Action item:
Without including any image, retype the records word for word.

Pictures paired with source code
* * * *

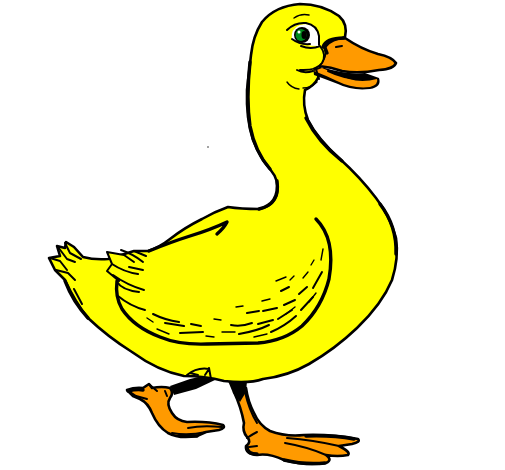
<!DOCTYPE html>
<html lang="en">
<head>
<meta charset="utf-8">
<title>Walking duck</title>
<style>
:root { --paper: #fff; --ink: #000; --plumage: #ff0; --orange: #ff9a00; --iris: #008a1c; }
html, body { margin: 0; background: var(--paper); overflow: hidden; }
.duck { display: block; width: 505px; height: 470px; }
.outline { stroke: var(--ink); stroke-width: 2.6; stroke-linejoin: round; stroke-linecap: round; }
.plumage { fill: var(--plumage); }
.orange { fill: var(--orange); }
.ink { fill: var(--ink); }
.line { fill: none; stroke: var(--ink); stroke-width: 2; stroke-linecap: round; stroke-linejoin: round; }
.fine { stroke-width: 1.4; }
.bold { stroke-width: 3.4; }
</style>
</head>
<body>
<svg class="duck" viewBox="0 0 505 470" role="img" aria-label="Yellow duck walking to the right">
  <g id="back-leg">
    <path class="ink" d="M170 386 L190 379 L212 374 L215 380 L196 389 L174 395Z"/>
    <path class="orange outline" d="M127 390 Q135 387 143 388 L149 384 L152 388 Q162 386 170 388 Q174 393 170 398 Q166 404 172 413 Q177 421 187 422 Q207 421 223 425 Q226 428 219 430 L206 432 L197 436 Q179 439 168 433 Q158 427 152 413 Q148 403 140 399 L133 396Z"/>
    <path class="line" d="M127 390 L136 396 L147 399 M150 385 L157 391 M165 391 L167 396 M188 428 Q202 425 222 427 M172 433 Q188 436 206 432"/>
    <path class="line bold" d="M128 391 Q137 389 143 390 M180 436 L197 436"/>
  </g>
  <g id="front-leg">
    <path class="orange outline" d="M234 392 L246 388 Q248 402 254 413 Q259 425 270 431 Q286 437 304 435 Q331 434 358 439 Q361 442 352 444 L339 446 Q351 452 348 455 Q338 457 326 455 Q333 460 326 463 Q305 466 284 460 Q269 453 257 455 Q245 454 246 446 Q252 442 247 437 Q242 431 244 423 Q241 407 234 392Z"/>
    <path class="ink" d="M228 381 L247 381 L246 392 L240 402 L233 393Z"/>
    <path class="line" d="M287 438 Q313 440 339 446 M285 443 Q308 447 326 455 M247 438 Q253 434 257 432 M249 447 L257 446 M245 392 Q249 410 257 423"/>
    <path class="line bold" d="M284 460 Q305 465 325 463 M306 436 Q332 435 354 439 M247 447 Q247 454 257 454"/>
  </g>
  <g id="body">
    <path class="plumage outline" d="M345 37 Q348 24 339 16 Q322 4 300 4 Q275 6 262 22 Q253 36 251 55 L247 90 Q246 119 253 140 Q260 158 270 169 Q280 181 277 194 Q274 206 259 209 Q241 209 228 207 Q214 212 202 219 Q184 228 170 239 Q160 247 148 251 L134 251 L108 259 Q94 260 83 257 L74 247 L66 242 L65 248 L57 246 L60 256 L49 258 L55 270 L65 280 Q75 302 88 318 Q108 337 132 352 Q158 371 184 376 Q205 376 224 381 Q249 384 263 379 Q288 376 309 364 Q335 349 357 328 Q382 304 392 280 Q399 258 396 238 Q390 216 376 198 Q360 177 340 159 Q317 138 308 120 Q302 105 305 90 Q314 86 318 78 L324 46Z"/>
    <path class="line" d="M50 258 L60 261 L67 270 M58 247 L67 259 L75 262 M65 243 L70 253 L81 259 M56 270 L68 273 L75 280 M74 289 L82 304"/>
    <path class="line bold" d="M250 62 Q246 99 250 126 Q255 152 270 169 M277 181 Q280 204 259 209 M380 204 Q397 226 396 254 M65 281 Q73 302 88 318 M306 118 Q318 142 342 161"/>
    <path class="line" d="M187 375 Q197 367 209 369 L205 375 M209 368 L211 379 M190 373 L198 375"/>
  </g>
  <g id="wing">
    <path class="plumage" d="M228 222 Q194 235 169 250 L143 259 L107 252 L112 263 L107 271 L118 282 Q114 296 122 309 Q133 326 160 337 Q179 345 207 344 L259 343 Q286 339 303 325 Q324 306 330 277 Q334 240 316 219Z"/>
    <path class="line bold" d="M316 219 Q336 239 329 279 Q322 307 302 326 Q284 341 258 343 L207 344 Q179 345 160 337 Q134 327 122 309 Q115 297 117 281"/>
    <path class="line bold" d="M149 251 Q171 242 190 236 Q210 230 227 222 Q224 228 217 234"/>
    <path class="line" d="M107 252 L124 255 L134 262 M121 250 Q133 254 143 262 M134 251 L146 256 M107 252 L112 264 L107 271 L119 281 M112 264 Q124 272 138 274 M113 275 Q127 285 144 290 M117 282 Q122 290 139 292 M118 296 Q130 306 145 310 M129 267 L143 270"/>
    <path class="line" d="M153 314 Q165 320 179 322 M165 323 L184 326 M180 333 L203 332 M191 324 L201 326 M231 325 Q241 327 252 323 M239 334 Q257 331 269 325 M258 324 L273 320 M247 313 L259 311 M263 311 L277 308 M278 319 L292 310 M271 332 Q285 326 296 316 M284 305 L295 300 M301 310 L313 297 M299 294 L307 287 M313 288 L322 272 M281 291 L289 287"/>
    <path class="line fine" d="M214 319 L221 320 M222 332 L235 332 M147 318 L153 322 M236 307 L243 306 M262 301 L270 299 M276 281 L286 277 M290 280 L294 276 M303 278 L308 272 M311 265 L314 260 M321 260 L323 249 M206 336 L214 337 M254 337 L267 334 M286 314 L295 307 M309 302 L316 293 M157 329 L169 334"/>
  </g>
  <g id="beak">
    <path class="ink" d="M313 67 L325 68 Q347 75 365 73 L379 78 Q382 87 370 89 Q352 91 338 84 Q325 79 314 75Z"/>
    <path class="orange" d="M314 71 Q327 76 337 81 Q353 89 370 87 Q379 84 377 79 Q362 83 349 79 Q334 73 322 68Z"/>
    <path class="orange outline" d="M325 47 Q332 38 345 38 Q361 49 378 54 Q392 57 396 63 Q394 69 379 70 Q359 74 342 71 Q331 67 319 66 Q327 57 325 47Z"/>
    <path class="line" d="M336 47 L342 46 M328 71 Q349 81 369 78"/>
  </g>
  <g id="face">
    <path class="plumage" d="M298 47 Q311 41 323 47 Q328 59 317 67 Q305 70 297 67Z"/>
    <path class="line" d="M301 46 Q311 50 320 46 Q327 55 322 63 Q316 71 300 70 M297 70 Q304 74 313 71 M316 69 L319 79"/>
    <path class="line fine" d="M287 82 Q291 88 299 89 M303 88 Q311 88 317 82"/>
    <path class="line bold" d="M323 47 Q326 38 344 38 M324 45 L327 53"/>
    <path d="M292 40 Q290 29 300 25 Q311 22 317 30 Q321 38 319 46 Q305 46 292 40Z" fill="var(--paper)"/>
    <path class="line" d="M287 30 Q295 22 306 23 Q317 25 319 36 L319 45 M292 39 Q300 45 310 44"/>
    <ellipse class="ink" cx="302" cy="35" rx="8" ry="8"/>
    <ellipse cx="301" cy="35" rx="5.5" ry="6" fill="var(--iris)"/>
    <ellipse class="ink" cx="304" cy="35" rx="2.5" ry="4"/>
    <circle cx="299" cy="32" r="1.5" fill="var(--paper)"/>
    <path class="line fine" d="M294 18 Q301 13 309 15"/>
  </g>
  <circle class="ink" cx="208" cy="147" r="0.7"/>
</svg>
</body>
</html>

* * * *

Solution for this problem:
<!DOCTYPE html>
<html lang="en">
<head>
<meta charset="utf-8">
<title>Walking duck</title>
<style>
:root { --paper: #fff; --ink: #000; --plumage: #ff0; --orange: #ff9a00; --iris: #008a1c; }
html, body { margin: 0; background: var(--paper); overflow: hidden; }
.duck { display: block; width: 505px; height: 470px; }
.outline { stroke: var(--ink); stroke-width: 2.6; stroke-linejoin: round; stroke-linecap: round; }
.plumage { fill: var(--plumage); }
.orange { fill: var(--orange); }
.ink { fill: var(--ink); }
.line { fill: none; stroke: var(--ink); stroke-width: 2; stroke-linecap: round; stroke-linejoin: round; }
.fine { stroke-width: 1.4; }
.bold { stroke-width: 3.4; }
</style>
</head>
<body>
<svg class="duck" viewBox="0 0 505 470" role="img" aria-label="Yellow duck walking to the right">
  <g id="back-leg">
    <path class="ink" d="M170 386 L190 379 L212 374 L215 380 L196 389 L174 395Z"/>
    <path class="orange outline" d="M127 390 Q135 387 143 388 L149 384 L152 388 Q162 386 170 388 Q174 393 170 398 Q166 404 172 413 Q177 421 187 422 Q207 421 223 425 Q226 428 219 430 L206 432 L197 436 Q179 439 168 433 Q158 427 152 413 Q148 403 140 399 L133 396Z"/>
    <path class="line" d="M127 390 L136 396 L147 399 M150 385 L157 391 M165 391 L167 396 M188 428 Q202 425 222 427 M172 433 Q188 436 206 432"/>
    <path class="line bold" d="M128 391 Q137 389 143 390 M180 436 L197 436"/>
  </g>
  <g id="front-leg">
    <path class="orange outline" d="M234 392 L246 388 Q248 402 254 413 Q259 425 270 431 Q286 437 304 435 Q331 434 358 439 Q361 442 352 444 L339 446 Q351 452 348 455 Q338 457 326 455 Q333 460 326 463 Q305 466 284 460 Q269 453 257 455 Q245 454 246 446 Q252 442 247 437 Q242 431 244 423 Q241 407 234 392Z"/>
    <path class="ink" d="M228 381 L247 381 L246 392 L240 402 L233 393Z"/>
    <path class="line" d="M287 438 Q313 440 339 446 M285 443 Q308 447 326 455 M247 438 Q253 434 257 432 M249 447 L257 446 M245 392 Q249 410 257 423"/>
    <path class="line bold" d="M284 460 Q305 465 325 463 M306 436 Q332 435 354 439 M247 447 Q247 454 257 454"/>
  </g>
  <g id="body">
    <path class="plumage outline" d="M345 37 Q348 24 339 16 Q322 4 300 4 Q275 6 262 22 Q253 36 251 55 L247 90 Q246 119 253 140 Q260 158 270 169 Q280 181 277 194 Q274 206 259 209 Q241 209 228 207 Q214 212 202 219 Q184 228 170 239 Q160 247 148 251 L134 251 L108 259 Q94 260 83 257 L74 247 L66 242 L65 248 L57 246 L60 256 L49 258 L55 270 L65 280 Q75 302 88 318 Q108 337 132 352 Q158 371 184 376 Q205 376 224 381 Q249 384 263 379 Q288 376 309 364 Q335 349 357 328 Q382 304 392 280 Q399 258 396 238 Q390 216 376 198 Q360 177 340 159 Q317 138 308 120 Q302 105 305 90 Q314 86 318 78 L324 46Z"/>
    <path class="line" d="M50 258 L60 261 L67 270 M58 247 L67 259 L75 262 M65 243 L70 253 L81 259 M56 270 L68 273 L75 280 M74 289 L82 304"/>
    <path class="line bold" d="M250 62 Q246 99 250 126 Q255 152 270 169 M277 181 Q280 204 259 209 M380 204 Q397 226 396 254 M65 281 Q73 302 88 318 M306 118 Q318 142 342 161"/>
    <path class="line" d="M187 375 Q197 367 209 369 L205 375 M209 368 L211 379 M190 373 L198 375"/>
  </g>
  <g id="wing">
    <path class="plumage" d="M228 222 Q194 235 169 250 L143 259 L107 252 L112 263 L107 271 L118 282 Q114 296 122 309 Q133 326 160 337 Q179 345 207 344 L259 343 Q286 339 303 325 Q324 306 330 277 Q334 240 316 219Z"/>
    <path class="line bold" d="M316 219 Q336 239 329 279 Q322 307 302 326 Q284 341 258 343 L207 344 Q179 345 160 337 Q134 327 122 309 Q115 297 117 281"/>
    <path class="line bold" d="M149 251 Q171 242 190 236 Q210 230 227 222 Q224 228 217 234"/>
    <path class="line" d="M107 252 L124 255 L134 262 M121 250 Q133 254 143 262 M134 251 L146 256 M107 252 L112 264 L107 271 L119 281 M112 264 Q124 272 138 274 M113 275 Q127 285 144 290 M117 282 Q122 290 139 292 M118 296 Q130 306 145 310 M129 267 L143 270"/>
    <path class="line" d="M153 314 Q165 320 179 322 M165 323 L184 326 M180 333 L203 332 M191 324 L201 326 M231 325 Q241 327 252 323 M239 334 Q257 331 269 325 M258 324 L273 320 M247 313 L259 311 M263 311 L277 308 M278 319 L292 310 M271 332 Q285 326 296 316 M284 305 L295 300 M301 310 L313 297 M299 294 L307 287 M313 288 L322 272 M281 291 L289 287"/>
    <path class="line fine" d="M214 319 L221 320 M222 332 L235 332 M147 318 L153 322 M236 307 L243 306 M262 301 L270 299 M276 281 L286 277 M290 280 L294 276 M303 278 L308 272 M311 265 L314 260 M321 260 L323 249 M206 336 L214 337 M254 337 L267 334 M286 314 L295 307 M309 302 L316 293 M157 329 L169 334"/>
  </g>
  <g id="beak">
    <path class="ink" d="M313 67 L325 68 Q347 75 365 73 L379 78 Q382 87 370 89 Q352 91 338 84 Q325 79 314 75Z"/>
    <path class="orange" d="M314 71 Q327 76 337 81 Q353 89 370 87 Q379 84 377 79 Q362 83 349 79 Q334 73 322 68Z"/>
    <path class="orange outline" d="M325 47 Q332 38 345 38 Q361 49 378 54 Q392 57 396 63 Q394 69 379 70 Q359 74 342 71 Q331 67 319 66 Q327 57 325 47Z"/>
    <path class="line" d="M336 47 L342 46 M328 71 Q349 81 369 78"/>
  </g>
  <g id="face">
    <path class="plumage" d="M298 47 Q311 41 323 47 Q328 59 317 67 Q305 70 297 67Z"/>
    <path class="line" d="M301 46 Q311 50 320 46 Q327 55 322 63 Q316 71 300 70 M297 70 Q304 74 313 71 M316 69 L319 79"/>
    <path class="line fine" d="M287 82 Q291 88 299 89 M303 88 Q311 88 317 82"/>
    <path class="line bold" d="M323 47 Q326 38 344 38 M324 45 L327 53"/>
    <path d="M292 40 Q290 29 300 25 Q311 22 317 30 Q321 38 319 46 Q305 46 292 40Z" fill="var(--paper)"/>
    <path class="line" d="M287 30 Q295 22 306 23 Q317 25 319 36 L319 45 M292 39 Q300 45 310 44"/>
    <ellipse class="ink" cx="302" cy="35" rx="8" ry="8"/>
    <ellipse cx="301" cy="35" rx="5.5" ry="6" fill="var(--iris)"/>
    <ellipse class="ink" cx="304" cy="35" rx="2.5" ry="4"/>
    <circle cx="299" cy="32" r="1.5" fill="var(--paper)"/>
    <path class="line fine" d="M294 18 Q301 13 309 15"/>
  </g>
  <circle class="ink" cx="208" cy="147" r="0.7"/>
</svg>
</body>
</html>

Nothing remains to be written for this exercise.